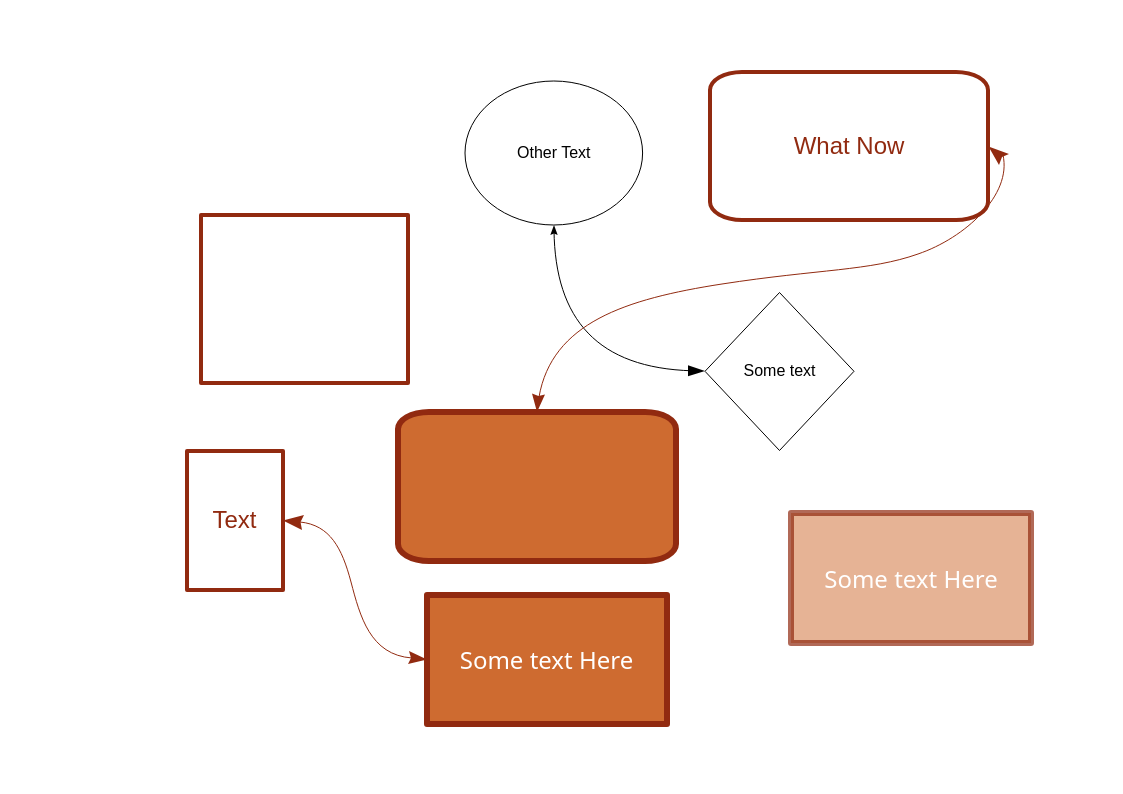
<!DOCTYPE html>
<html lang="en">
<head>
<meta charset="utf-8">
<title>Shape diagram</title>
<style>
:root {
  --rust: #912a10;
  --orange: #ce6b30;
  --ink: #000;
  --paper: #fff;
}
* { box-sizing: border-box; }
body { margin: 0; background: var(--paper); }
.diagram {
  position: relative;
  width: 1123px;
  height: 794px;
  overflow: hidden;
  background: var(--paper);
  font-family: "Liberation Sans", Arial, sans-serif;
}
.node {
  position: absolute;
  display: flex;
  align-items: center;
  justify-content: center;
  white-space: nowrap;
}
.outlined { border: 4px solid var(--rust); border-radius: 2px; color: var(--rust); font-size: 24px; }
.filled { border: 6px solid var(--rust); border-radius: 3px; background: var(--orange); }
.rounded { border-radius: 34px / 20px; }
.caption { color: var(--paper); font: 500 24px "Noto Sans", "Open Sans", sans-serif; }
.plain { color: var(--ink); font-size: 16px; }

.empty-box { left: 199px; top: 213px; width: 210.5px; height: 172px; }
.text-box { left: 184.5px; top: 448.5px; width: 100px; height: 143px; }
.what-now { left: 708px; top: 69.5px; width: 282px; height: 152.5px; }
.orange-panel { left: 395px; top: 409px; width: 284px; height: 155px; }
.orange-box { left: 423.5px; top: 591.5px; width: 246px; height: 135.5px; }
.other-text { left: 464.5px; top: 80.5px; width: 178.5px; height: 145px; }
.some-text { left: 705px; top: 292px; width: 149px; height: 158px; }
.faded-box {
  left: 791px; top: 513px; width: 240px; height: 130px;
  background: rgb(206 107 48 / .51);
}
.faded-box::after {
  content: "";
  position: absolute;
  inset: -3px;
  border: 6px solid rgb(145 42 16 / .7);
  border-radius: 3px;
}
.connectors { position: absolute; left: 0; top: 0; }
.line-rust { fill: none; stroke: var(--rust); }
.line-ink { fill: none; stroke: var(--ink); }
.head-rust { fill: var(--rust); }
.head-ink { fill: var(--ink); }
</style>
</head>
<body>
<main class="diagram">
  <div class="node outlined empty-box"></div>
  <div class="node outlined text-box">Text</div>
  <div class="node outlined rounded what-now">What Now</div>
  <div class="node filled rounded orange-panel"></div>
  <div class="node filled caption orange-box">Some text Here</div>
  <div class="node caption faded-box">Some text Here</div>

  <svg class="connectors" width="1123" height="794" viewBox="0 0 1123 794" aria-hidden="true">
    <ellipse class="line-ink" cx="553.8" cy="153" rx="88.8" ry="72"/>
    <polygon class="line-ink" points="779.5,292.5 854,371.3 779.5,450.5 705,371.3"/>

    <path class="line-ink" d="M554 230C555 320 598 368 692 370.8"/>
    <polygon class="head-ink" points="554,225 557.7,235 554,233.5 550.3,235"/>
    <polygon class="head-ink" points="705,371 688,365.2 688,376.2"/>

    <path class="line-rust" d="M539 397C552 323 625 299 722 284S870 271 918 254C965 238 1012 195 1003 155"/>
    <polygon class="head-rust" points="537,412 532,393.5 538.5,396 545,394.5"/>
    <polygon class="head-rust" points="988.5,146.5 1009,154 1002,157 999,165"/>

    <path class="line-rust" d="M300 522C330 525 342 548 351 582S370 655 412 658"/>
    <polygon class="head-rust" points="283,520.5 304,515 300.5,522 302,530"/>
    <polygon class="head-rust" points="427,659.5 409,651 411,658 408,664"/>
  </svg>

  <div class="node plain other-text">Other Text</div>
  <div class="node plain some-text">Some text</div>
</main>
</body>
</html>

## EXERCISE
In the records above, find every line with the word "sans" and copy it.

## RESULT FOR THIS TASK
  font-family: "Liberation Sans", Arial, sans-serif;
.caption { color: var(--paper); font: 500 24px "Noto Sans", "Open Sans", sans-serif; }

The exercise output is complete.